• **Supplied material**
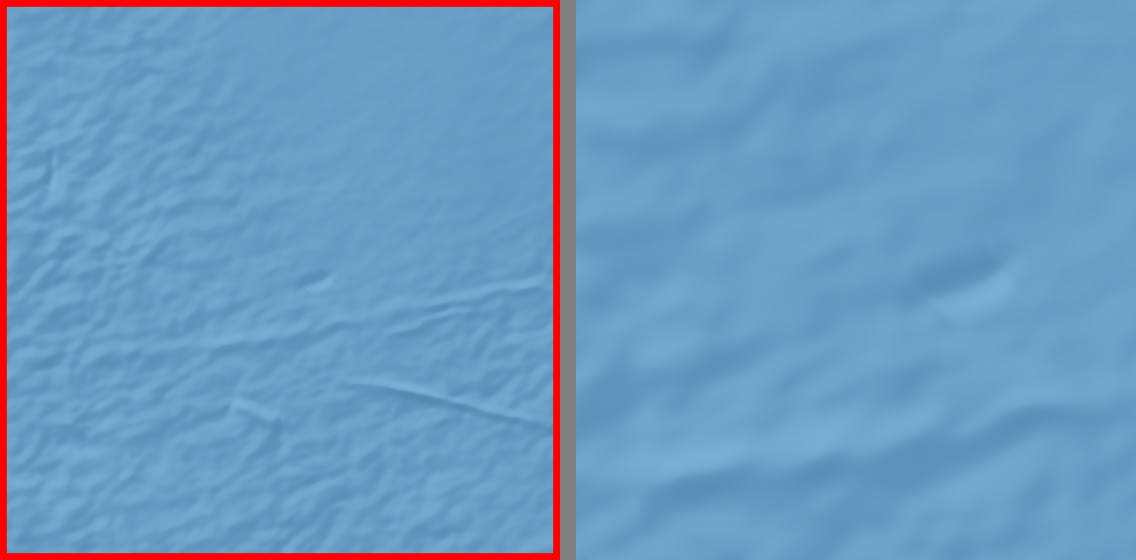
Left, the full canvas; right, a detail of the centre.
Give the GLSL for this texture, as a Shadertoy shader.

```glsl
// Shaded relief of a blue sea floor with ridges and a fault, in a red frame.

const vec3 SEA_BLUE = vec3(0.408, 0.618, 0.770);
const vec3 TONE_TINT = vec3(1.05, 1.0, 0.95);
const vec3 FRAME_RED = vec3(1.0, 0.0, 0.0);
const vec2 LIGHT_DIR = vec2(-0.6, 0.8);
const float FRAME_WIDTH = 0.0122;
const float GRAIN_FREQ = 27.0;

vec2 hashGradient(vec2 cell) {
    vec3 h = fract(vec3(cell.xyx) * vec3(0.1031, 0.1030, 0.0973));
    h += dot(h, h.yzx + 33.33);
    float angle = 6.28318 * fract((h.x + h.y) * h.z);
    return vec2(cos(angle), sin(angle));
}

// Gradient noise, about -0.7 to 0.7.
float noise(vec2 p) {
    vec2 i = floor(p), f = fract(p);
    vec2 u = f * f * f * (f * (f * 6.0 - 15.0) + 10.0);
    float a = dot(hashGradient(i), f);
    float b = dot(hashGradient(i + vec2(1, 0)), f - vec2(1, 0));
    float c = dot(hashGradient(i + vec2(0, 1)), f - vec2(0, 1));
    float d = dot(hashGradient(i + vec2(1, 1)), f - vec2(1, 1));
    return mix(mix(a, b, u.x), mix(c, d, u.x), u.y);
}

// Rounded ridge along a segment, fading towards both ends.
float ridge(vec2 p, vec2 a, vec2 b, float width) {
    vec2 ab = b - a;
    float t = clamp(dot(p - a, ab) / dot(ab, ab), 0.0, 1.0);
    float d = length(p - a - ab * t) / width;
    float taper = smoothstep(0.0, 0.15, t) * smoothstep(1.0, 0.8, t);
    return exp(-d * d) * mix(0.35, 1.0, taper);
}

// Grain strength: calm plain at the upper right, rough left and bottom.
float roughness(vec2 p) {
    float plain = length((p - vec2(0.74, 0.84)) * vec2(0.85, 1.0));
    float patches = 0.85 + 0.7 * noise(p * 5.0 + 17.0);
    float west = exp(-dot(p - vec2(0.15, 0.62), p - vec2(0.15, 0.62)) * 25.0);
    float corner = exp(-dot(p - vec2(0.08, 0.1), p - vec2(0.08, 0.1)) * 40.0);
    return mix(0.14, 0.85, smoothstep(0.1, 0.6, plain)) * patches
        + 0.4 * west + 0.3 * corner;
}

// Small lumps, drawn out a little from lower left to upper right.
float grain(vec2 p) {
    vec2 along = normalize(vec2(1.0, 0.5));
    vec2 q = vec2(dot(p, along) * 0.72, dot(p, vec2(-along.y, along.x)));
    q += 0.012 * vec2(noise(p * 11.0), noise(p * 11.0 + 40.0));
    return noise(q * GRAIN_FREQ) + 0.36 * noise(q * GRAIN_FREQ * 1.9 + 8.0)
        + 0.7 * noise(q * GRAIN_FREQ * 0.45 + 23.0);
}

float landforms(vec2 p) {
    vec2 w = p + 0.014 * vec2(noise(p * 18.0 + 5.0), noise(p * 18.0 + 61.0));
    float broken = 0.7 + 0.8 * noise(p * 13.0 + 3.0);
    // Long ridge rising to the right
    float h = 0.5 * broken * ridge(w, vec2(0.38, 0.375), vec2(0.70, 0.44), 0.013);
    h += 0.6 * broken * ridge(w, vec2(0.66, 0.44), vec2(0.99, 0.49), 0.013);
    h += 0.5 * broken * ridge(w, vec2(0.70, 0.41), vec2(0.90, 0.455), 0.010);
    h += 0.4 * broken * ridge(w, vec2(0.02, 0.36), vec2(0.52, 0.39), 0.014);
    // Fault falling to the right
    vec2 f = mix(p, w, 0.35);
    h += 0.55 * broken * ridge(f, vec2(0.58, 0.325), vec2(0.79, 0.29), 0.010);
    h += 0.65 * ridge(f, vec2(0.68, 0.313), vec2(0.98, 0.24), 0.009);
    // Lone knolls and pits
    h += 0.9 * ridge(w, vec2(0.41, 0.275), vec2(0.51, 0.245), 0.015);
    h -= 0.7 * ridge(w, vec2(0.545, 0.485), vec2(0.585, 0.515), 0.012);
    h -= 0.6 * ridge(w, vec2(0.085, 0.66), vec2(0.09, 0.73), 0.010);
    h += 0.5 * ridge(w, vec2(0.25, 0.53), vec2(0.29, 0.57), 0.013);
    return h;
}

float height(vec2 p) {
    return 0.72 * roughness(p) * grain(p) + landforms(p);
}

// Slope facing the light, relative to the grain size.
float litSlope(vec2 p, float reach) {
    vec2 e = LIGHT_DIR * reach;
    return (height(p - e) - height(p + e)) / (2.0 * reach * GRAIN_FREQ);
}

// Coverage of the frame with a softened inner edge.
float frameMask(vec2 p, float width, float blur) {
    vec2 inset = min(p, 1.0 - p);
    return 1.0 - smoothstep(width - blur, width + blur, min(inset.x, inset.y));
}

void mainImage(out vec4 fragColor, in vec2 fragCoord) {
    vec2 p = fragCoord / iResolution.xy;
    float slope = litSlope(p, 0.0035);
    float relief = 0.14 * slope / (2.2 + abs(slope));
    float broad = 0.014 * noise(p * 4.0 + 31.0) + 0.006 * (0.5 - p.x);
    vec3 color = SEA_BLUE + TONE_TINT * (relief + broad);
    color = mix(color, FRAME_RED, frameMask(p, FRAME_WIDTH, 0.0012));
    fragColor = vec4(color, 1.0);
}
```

==

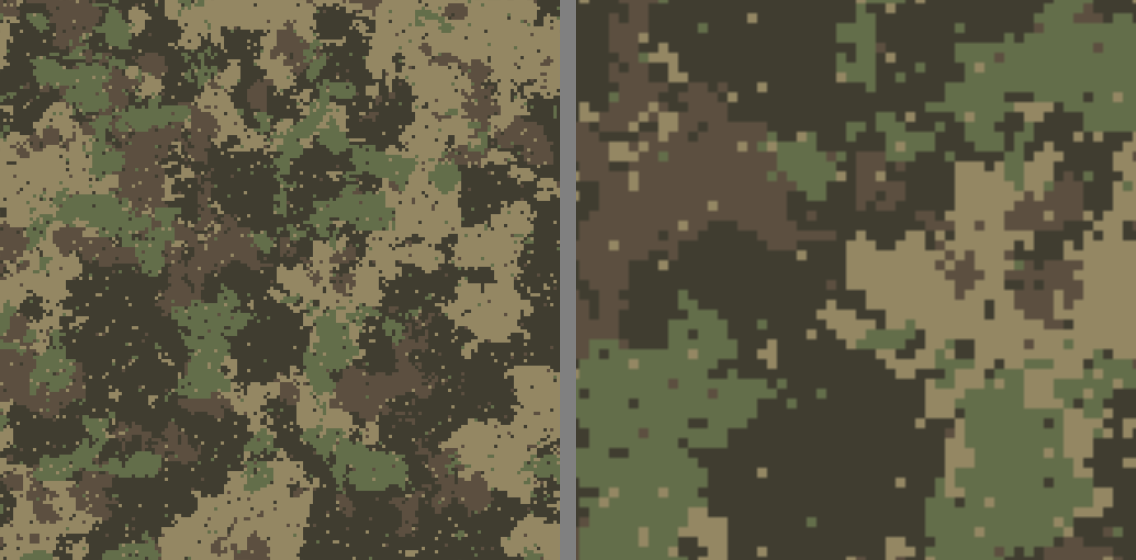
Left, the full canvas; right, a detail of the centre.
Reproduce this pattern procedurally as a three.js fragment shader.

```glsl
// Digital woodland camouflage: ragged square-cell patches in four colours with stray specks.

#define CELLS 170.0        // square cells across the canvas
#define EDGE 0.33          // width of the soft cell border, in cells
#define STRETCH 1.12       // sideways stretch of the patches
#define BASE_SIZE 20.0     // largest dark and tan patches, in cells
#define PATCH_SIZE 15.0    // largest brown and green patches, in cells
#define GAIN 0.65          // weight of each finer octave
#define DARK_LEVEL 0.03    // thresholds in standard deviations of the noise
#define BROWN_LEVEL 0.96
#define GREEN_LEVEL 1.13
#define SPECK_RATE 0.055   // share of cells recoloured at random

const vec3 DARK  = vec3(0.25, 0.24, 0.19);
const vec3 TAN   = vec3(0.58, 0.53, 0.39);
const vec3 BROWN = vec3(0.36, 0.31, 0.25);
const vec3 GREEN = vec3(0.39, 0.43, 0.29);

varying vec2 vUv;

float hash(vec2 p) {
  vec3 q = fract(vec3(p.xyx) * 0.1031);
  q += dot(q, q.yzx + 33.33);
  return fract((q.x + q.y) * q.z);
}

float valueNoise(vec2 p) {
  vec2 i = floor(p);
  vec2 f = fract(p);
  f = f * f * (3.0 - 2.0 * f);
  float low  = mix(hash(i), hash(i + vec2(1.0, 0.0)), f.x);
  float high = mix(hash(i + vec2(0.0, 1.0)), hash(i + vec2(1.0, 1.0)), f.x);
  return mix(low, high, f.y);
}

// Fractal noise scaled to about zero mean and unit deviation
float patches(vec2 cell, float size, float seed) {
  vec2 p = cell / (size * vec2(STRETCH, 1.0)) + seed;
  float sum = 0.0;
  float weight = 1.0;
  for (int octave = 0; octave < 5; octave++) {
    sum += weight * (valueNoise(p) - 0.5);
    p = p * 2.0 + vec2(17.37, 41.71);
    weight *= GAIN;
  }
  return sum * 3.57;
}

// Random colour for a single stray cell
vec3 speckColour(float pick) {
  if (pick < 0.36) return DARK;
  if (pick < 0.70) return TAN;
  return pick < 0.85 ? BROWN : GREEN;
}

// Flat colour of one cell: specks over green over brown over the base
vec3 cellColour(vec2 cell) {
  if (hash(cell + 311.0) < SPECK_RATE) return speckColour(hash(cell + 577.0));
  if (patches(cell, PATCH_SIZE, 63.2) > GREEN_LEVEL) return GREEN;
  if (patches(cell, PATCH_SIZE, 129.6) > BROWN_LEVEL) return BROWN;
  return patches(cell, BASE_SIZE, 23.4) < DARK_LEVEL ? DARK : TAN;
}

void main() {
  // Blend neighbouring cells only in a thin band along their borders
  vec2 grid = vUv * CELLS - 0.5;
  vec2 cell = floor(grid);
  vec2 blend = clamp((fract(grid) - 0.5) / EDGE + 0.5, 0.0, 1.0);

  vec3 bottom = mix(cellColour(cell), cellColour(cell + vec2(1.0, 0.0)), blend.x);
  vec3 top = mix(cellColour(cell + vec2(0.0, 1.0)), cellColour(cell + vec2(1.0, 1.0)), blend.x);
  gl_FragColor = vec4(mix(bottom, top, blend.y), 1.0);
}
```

• **Task objective**
Pull out all lines from the listing that contain the string "reach".

• **Your response**
float litSlope(vec2 p, float reach) {
    vec2 e = LIGHT_DIR * reach;
    return (height(p - e) - height(p + e)) / (2.0 * reach * GRAIN_FREQ);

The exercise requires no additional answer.